Mass media in Sri Lanka

Mass media of Sri Lanka consist of several different types of communications media: television, radio, newspapers, magazines, and Web sites. State and private media operators provide services in the main languages Sinhala, Tamil and English. The government owns two major TV stations, radio networks operated by the Sri Lanka Broadcasting Corporation (SLBC), and newspaper titles in Sinhala, Tamil, and English.[1]

Media of Sri Lanka
Newspapers & MagazinesAssociated Newspapers of Ceylon Limited
Leader Publications
Upali Newspapers
Wijeya Newspapers
Rivira Media
Sumathi Newspapers
Uthayan Group
RadioABC Radio Networks
Colombo Communications
Independent Television Network
MBC Networks
TNL Radio Network
Voice of Asia Network
TelevisionEAP Holdings
Teleshan Network Limited
Independent Television Network
MTV Channel
Sri Lanka Rupavahini Corporation
Voice of Asia Network

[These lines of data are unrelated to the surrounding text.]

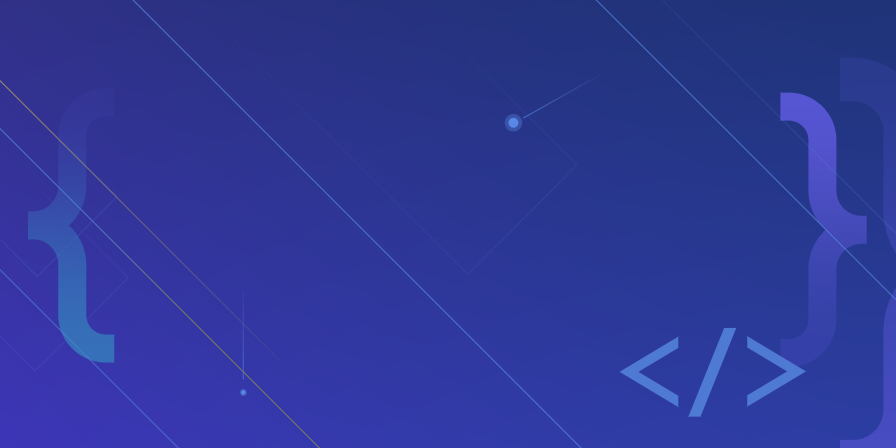
Give the GLSL for this background, as a Shadertoy shader.

```glsl
// Indigo banner with curly bracket ribbons, diagonal hairlines and a chevron icon.
// Every shape is a distance function blended over a four-corner gradient;
// coordinates are in canvas heights, with the origin at the lower left.

const vec3 SKY_BLUE = vec3(0.33, 0.50, 0.85);
const vec3 ICON_BLUE = vec3(0.31, 0.48, 0.83);
const vec3 TEAL = vec3(0.21, 0.44, 0.72);
const vec3 VIOLET = vec3(0.35, 0.34, 0.84);
const vec3 SAND = vec3(0.66, 0.60, 0.42);
const vec3 OLIVE = vec3(0.52, 0.55, 0.32);
const float HAIRLINE = 0.0012;

// Antialiased coverage of a signed distance.
float fill(float d) {
    return clamp(0.5 - d * iResolution.y, 0.0, 1.0);
}

// Four-corner gradient; uv runs from 0 to 1.
vec3 backdrop(vec2 uv) {
    float across = 1.0 - pow(1.0 - uv.x, 1.5);
    vec3 low = mix(vec3(0.24, 0.21, 0.72), vec3(0.175, 0.24, 0.64), across);
    vec3 high = mix(vec3(0.19, 0.19, 0.53), vec3(0.12, 0.20, 0.47), across);
    return mix(low, high, uv.y);
}

// Thin segment whose opacity runs from fade.x at a to fade.y at b.
float hairline(vec2 p, vec2 a, vec2 b, vec2 fade) {
    vec2 ab = b - a;
    float t = clamp(dot(p - a, ab) / dot(ab, ab), 0.0, 1.0);
    return fill(length(p - a - ab * t) - HAIRLINE) * mix(fade.x, fade.y, t);
}

// Falling 45 degree hairline on x + y = sum, between two x positions.
float diagonal(vec2 p, float sum, float x0, float x1, vec2 fade) {
    return hairline(p, vec2(x0, sum - x0), vec2(x1, sum - x1), fade);
}

// Faint tilted frame standing on a corner, with its top left open.
float tiltedFrame(vec2 p, vec2 foot, float side, float reach, float alpha) {
    vec2 right = foot + side;
    vec2 rise = vec2(-reach, reach);
    float edge = hairline(p, foot, foot + rise, vec2(alpha, alpha * 0.3));
    edge = max(edge, hairline(p, foot, right, vec2(alpha)));
    return max(edge, hairline(p, right, right + rise * 0.6, vec2(alpha, 0.0)));
}

// Curly bracket in stroke widths: arms start at x = 0, nub points to +x.
float bracketShape(vec2 q) {
    q.y = abs(q.y);
    float d = abs(q.x - 1.5);
    if (q.y > 3.2) {
        d = q.x < 0.3 ? abs(q.y - 4.4) : abs(length(q - vec2(0.3, 3.2)) - 1.2);
    } else if (q.y < 1.4) {
        d = q.x < 2.9 ? abs(length(q - vec2(2.9, 1.4)) - 1.4) : q.y;
    }
    return max(d - 0.5, max(-q.x, q.x - 3.08));
}

// Blends a bracket with opacity alpha.x at its foot and alpha.y at its top.
vec3 addBracket(vec3 base, vec2 p, vec2 pos, float size, float facing,
                vec3 tint, vec2 alpha) {
    vec2 q = (p - pos) / size;
    float height = clamp(q.y / 9.8 + 0.5, 0.0, 1.0);
    float cover = fill(bracketShape(vec2(q.x * facing, q.y)) * size);
    return mix(base, tint, cover * mix(alpha.x, alpha.y, smoothstep(0.0, 1.0, height)));
}

// Chevron with its apex at the origin, opening to +x.
float chevron(vec2 q) {
    float slope = 0.6;
    float outer = abs(q.y) - slope * q.x;
    float inner = slope * (q.x - 0.042) - abs(q.y);
    return max(max(outer, inner) / length(vec2(1.0, slope)), q.x - 0.131);
}

// Slanted bar centred on the origin.
float slantedBar(vec2 q) {
    return max((abs(q.x - 0.403 * q.y) - 0.0135) * 0.927, abs(q.y) - 0.099);
}

// Dot with a soft-toned halo ring.
vec3 addDot(vec3 base, vec2 p, vec2 pos, float radius, float halo) {
    float d = length(p - pos);
    base = mix(base, SKY_BLUE, 0.4 * fill(d - halo));
    return mix(base, SKY_BLUE * 1.06, fill(d - radius));
}

void mainImage(out vec4 fragColor, in vec2 fragCoord) {
    vec2 uv = fragCoord / iResolution.xy;
    vec2 p = vec2(2.0 * uv.x, uv.y);
    vec3 color = backdrop(uv);

    // Faint frames
    float frames = tiltedFrame(p, vec2(1.044, 0.388), 0.244, 0.56, 0.13);
    frames = max(frames, tiltedFrame(p, vec2(0.083, 0.383), 0.178, 0.30, 0.22));
    frames = max(frames, tiltedFrame(p, vec2(0.078, 0.172), 0.208, 0.48, 0.14));
    color = mix(color, SKY_BLUE, frames);

    // Brackets
    color = addBracket(color, p, vec2(1.875, 0.396), 0.0969, 1.0, VIOLET, vec2(0.60, 0.16));
    color = addBracket(color, p, vec2(1.742, 0.487), 0.0625, 1.0, VIOLET, vec2(0.22, 0.95));
    color = addBracket(color, p, vec2(0.255, 0.497), 0.0625, -1.0, TEAL, vec2(1.0, 0.0));
    color = addBracket(color, p, vec2(0.255, 0.497), 0.0625, -1.0, VIOLET, vec2(0.0, 0.08));

    // Diagonal hairlines
    float lines = diagonal(p, 1.297, 0.29, 1.31, vec2(0.75));
    lines = max(lines, diagonal(p, 2.331, 1.32, 2.01, vec2(0.8)));
    lines = max(lines, diagonal(p, 0.398, -0.01, 0.41, vec2(0.7)));
    lines = max(lines, diagonal(p, 2.479, 1.47, 2.01, vec2(0.12, 0.3)));
    color = mix(color, SKY_BLUE, lines);
    color = mix(color, mix(SKY_BLUE, OLIVE, smoothstep(0.15, 0.45, p.x)),
                diagonal(p, 0.713, -0.01, 0.72, vec2(0.85)));
    color = mix(color, SAND, diagonal(p, 0.820, -0.01, 0.625, vec2(0.9, 0.08)));

    // Dots with fading tails
    float tails = hairline(p, vec2(1.169, 0.737), vec2(1.354, 0.841), vec2(0.75, 0.0));
    tails = max(tails, hairline(p, vec2(0.543, 0.154), vec2(0.543, 0.349), vec2(0.65, 0.1)));
    color = mix(color, SKY_BLUE, tails);
    color = addDot(color, p, vec2(1.146, 0.726), 0.011, 0.0195);
    color = addDot(color, p, vec2(0.543, 0.124), 0.005, 0.008);

    // Chevron icon
    float icon = chevron(p - vec2(1.383, 0.170));
    icon = min(icon, chevron(vec2(1.799, 0.171) - p));
    icon = min(icon, slantedBar(p - vec2(1.590, 0.169)));
    color = mix(color, ICON_BLUE, fill(icon));

    fragColor = vec4(color, 1.0);
}
```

After the growth of Sri Lankan economy, many satellite TV channels were introduced.

However, there are over a dozen privately owned radio stations and more than 30 privately operated television stations.[1] They often engage in political debates.

The use of the internet is a growing force within Sri Lanka, many of the newspapers now have online editions.[1] Because of the limited circulation for the daily and weekly newspapers, they are heavily dependent on advertising. As a result of this it is very rare to see Sri Lankan newspapers engage in investigative journalism or daring exposés of big business.

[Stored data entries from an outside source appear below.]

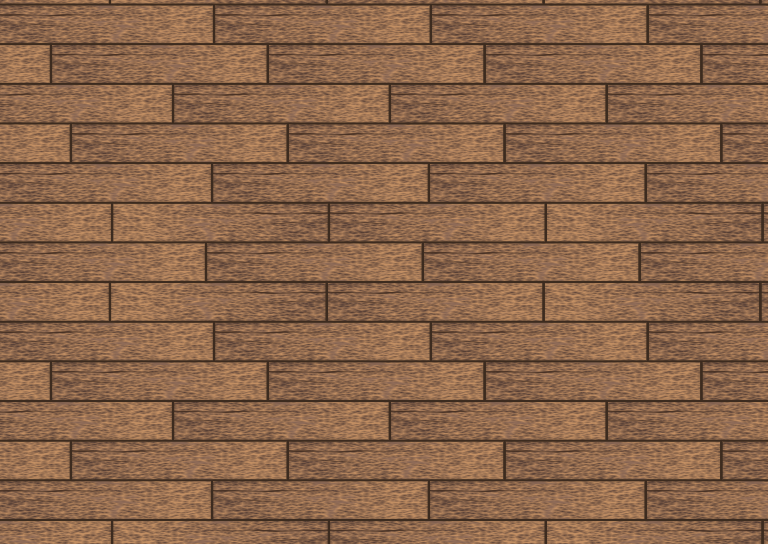
This texture is drawn by a Shadertoy shader. Its source:

```glsl
// Staggered brown wooden planks with fine straight grain, cracks and dark seams.

const float PLANKS_ACROSS = 3.542;
const float ROWS_DOWN = 13.72;
const float TOP_OFFSET = 0.114;         // part of a row visible above the first seam
const float PLANK_ASPECT = 5.49;        // plank length over plank height
const vec2  SEAM_HALF = vec2(0.032, 0.025); // end and long seams, in plank heights
const float SEAM_SHADE = 0.12;
const float GRAIN_CONTRAST = 2.3;
const float GRAIN_LEVEL = 0.60;
const int   CRACKS = 3;
const int   ROW_CYCLE = 8;
const float ROW_SHIFT[ROW_CYCLE] = float[ROW_CYCLE](
    0.987, 0.235, 0.798, 0.327, 0.978, 0.517, 0.950, 0.507);

const vec3 WOOD_DARK  = vec3(0.43, 0.315, 0.25);
const vec3 WOOD_LIGHT = vec3(0.735, 0.54, 0.375);
const vec3 WOOD_GREY  = vec3(0.51, 0.385, 0.33);
const vec3 CRACK_COLOR = vec3(0.25, 0.17, 0.125);
const vec3 SEAM_COLOR  = vec3(0.235, 0.17, 0.12);

vec2 hash2(vec2 p) {
    vec3 h = fract(p.xyx * vec3(0.1031, 0.1030, 0.0973));
    h += dot(h, h.yzx + 33.33);
    return fract((h.xx + h.yz) * h.zy);
}

// Distance to the nearest scattered point
float cellular(vec2 p) {
    vec2 cell = floor(p);
    float nearest = 4.0;
    for (int y = -1; y <= 1; y++)
        for (int x = -1; x <= 1; x++) {
            vec2 c = cell + vec2(x, y);
            vec2 d = c + hash2(c + 40.0) - p;
            nearest = min(nearest, dot(d, d));
        }
    return sqrt(nearest);
}

// Slight bend of the fibres along the plank
float fibreWave(vec2 p) {
    return 0.014 * sin(p.x * 1.9 + p.y * 4.0)
         + 0.008 * sin(p.x * 5.3 - p.y * 7.0 + 1.3);
}

// p is in plank heights, along is 0..1 from the dark end to the light end
vec3 woodColor(vec2 p, float along) {
    vec2 g = vec2(p.x, p.y + fibreWave(p));
    float fine   = cellular(g * vec2(6.5, 22.0));
    float medium = cellular(g * vec2(2.6, 12.0) + 17.0);
    float coarse = cellular(g * vec2(0.9, 3.6) + 31.0);
    float grain = 0.50 * fine + 0.28 * medium + 0.22 * coarse;

    float tone = GRAIN_LEVEL + GRAIN_CONTRAST * (grain - 0.45);
    tone -= 0.26 * (1.0 - smoothstep(0.0, 0.4, along));
    tone += 0.14 * smoothstep(0.5, 0.9, along);

    // Greyish streaks around the middle
    float middle = 1.0 - smoothstep(0.1, 0.4, abs(along - 0.48));
    float streaks = smoothstep(0.45, 0.75, 0.5 * (medium + coarse));
    vec3 wood = mix(WOOD_DARK, WOOD_LIGHT, clamp(tone, -0.25, 1.1));
    return mix(wood, WOOD_GREY, streaks * (0.2 + 0.6 * middle));
}

// Thin, nearly straight cracks that start at the dark end and fade out
float crackMask(vec2 p, float along, float pixel) {
    float mask = 0.0;
    for (int i = 0; i < CRACKS; i++) {
        float k = float(i);
        float height = 0.25 + 0.25 * k + 0.012 * p.x + fibreWave(vec2(p.x, k));
        float halfWidth = 0.019 - 0.005 * k;
        float line = 1.0 - smoothstep(halfWidth - 0.5 * pixel,
                                      halfWidth + 0.5 * pixel, abs(p.y - height));
        float reach = 0.60 - 0.17 * k;
        float fade = 1.0 - smoothstep(0.5 * reach, reach, along);
        float broken = 0.75 + 0.25 * sin(p.x * 5.0 + k * 2.4);
        mask = max(mask, line * fade * broken * (0.9 - 0.32 * k));
    }
    return mask;
}

void mainImage(out vec4 fragColor, in vec2 fragCoord) {
    vec2 uv = fragCoord / iResolution.xy;
    float pixel = ROWS_DOWN / iResolution.y;

    // Plank layout, rows counted from the top
    float down = (1.0 - uv.y) * ROWS_DOWN - TOP_OFFSET;
    float row = mod(floor(down), float(ROW_CYCLE));
    float across = uv.x * PLANKS_ACROSS - ROW_SHIFT[int(row)];
    vec2 local = vec2(fract(across), fract(down));

    // Every other plank is mirrored in two rows of the cycle
    bool mirrored = (row == 5.0 || row == 7.0) && mod(floor(across), 2.0) < 0.5;
    float along = mirrored ? 1.0 - local.x : local.x;
    vec2 p = vec2(along * PLANK_ASPECT, local.y);

    vec3 color = woodColor(p, along);
    color = mix(color, CRACK_COLOR, crackMask(p, along, pixel));

    // Soft shade beside the seams, then the seams
    vec2 edge = min(local, 1.0 - local) * vec2(PLANK_ASPECT, 1.0);
    vec2 gap = edge - SEAM_HALF;
    float nearest = min(gap.x, gap.y);
    color *= 1.0 - SEAM_SHADE * exp(-max(nearest, 0.0) * 25.0);
    float seam = 1.0 - smoothstep(-0.5 * pixel, 0.5 * pixel, nearest);
    fragColor = vec4(mix(color, SEAM_COLOR, seam), 1.0);
}
```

Press freedom

Press freedom is a major concern in Sri Lanka. Both sides in the war make efforts to silence inconvenient reporters. Around 15 reporters received death threats from one faction or the other in 2004[2] The assassinated reporter Aiyathurai Nadesan, correspondent in Batticaloa for several Tamil media stated just prior to his assassination in 2005:

We are caught between a rock and a hard place. It is very difficult for us to check reports either with the security forces or the Tamil Tigers. And when a news item on local events is datelined Colombo, it puts us at risk of reprisals on the ground.

In 2005, the Tamil newspaper Thinakkural was threatened by Karuna. Copies of the newspaper were burned in the Eastern provinces.[3] On the other hand, distribution of the Tamil weekly Thinamurasu is blocked by the LTTE because it is close to another armed group, the EPDP.[3]

BBC World Service stopped its broadcast in Sinhalese and Tamil for fear of reprisal against its reporters.[3]

During the Rajapaksa administration, press freedom in Sri Lanka became the "worst in any democratic country",[4] according to the Reporters without borders index, ranking 165th among 173 countries in the index.[5] On 21 November 2008, a twelve-member group of masked men, forcibly entered the printing press of Sunday Leader, Morning Leader and Irudina Sinhala weekly and set fire damaging printing machines and copies of newspapers printed ready for distribution. The state jammed transmission of BBC programs which contained content the government disliked.[6] The main private TV network Sirasa was repeatedly threatened by minister Mervyn Silva, attacked by a petrol bomb on 2.1.2009 and raided by gunmen on 6.1.2009, who set on fire the main control room.[7] This was in response to SLBC criticizing Sirasa's coverage of the capture of Kilinochchi.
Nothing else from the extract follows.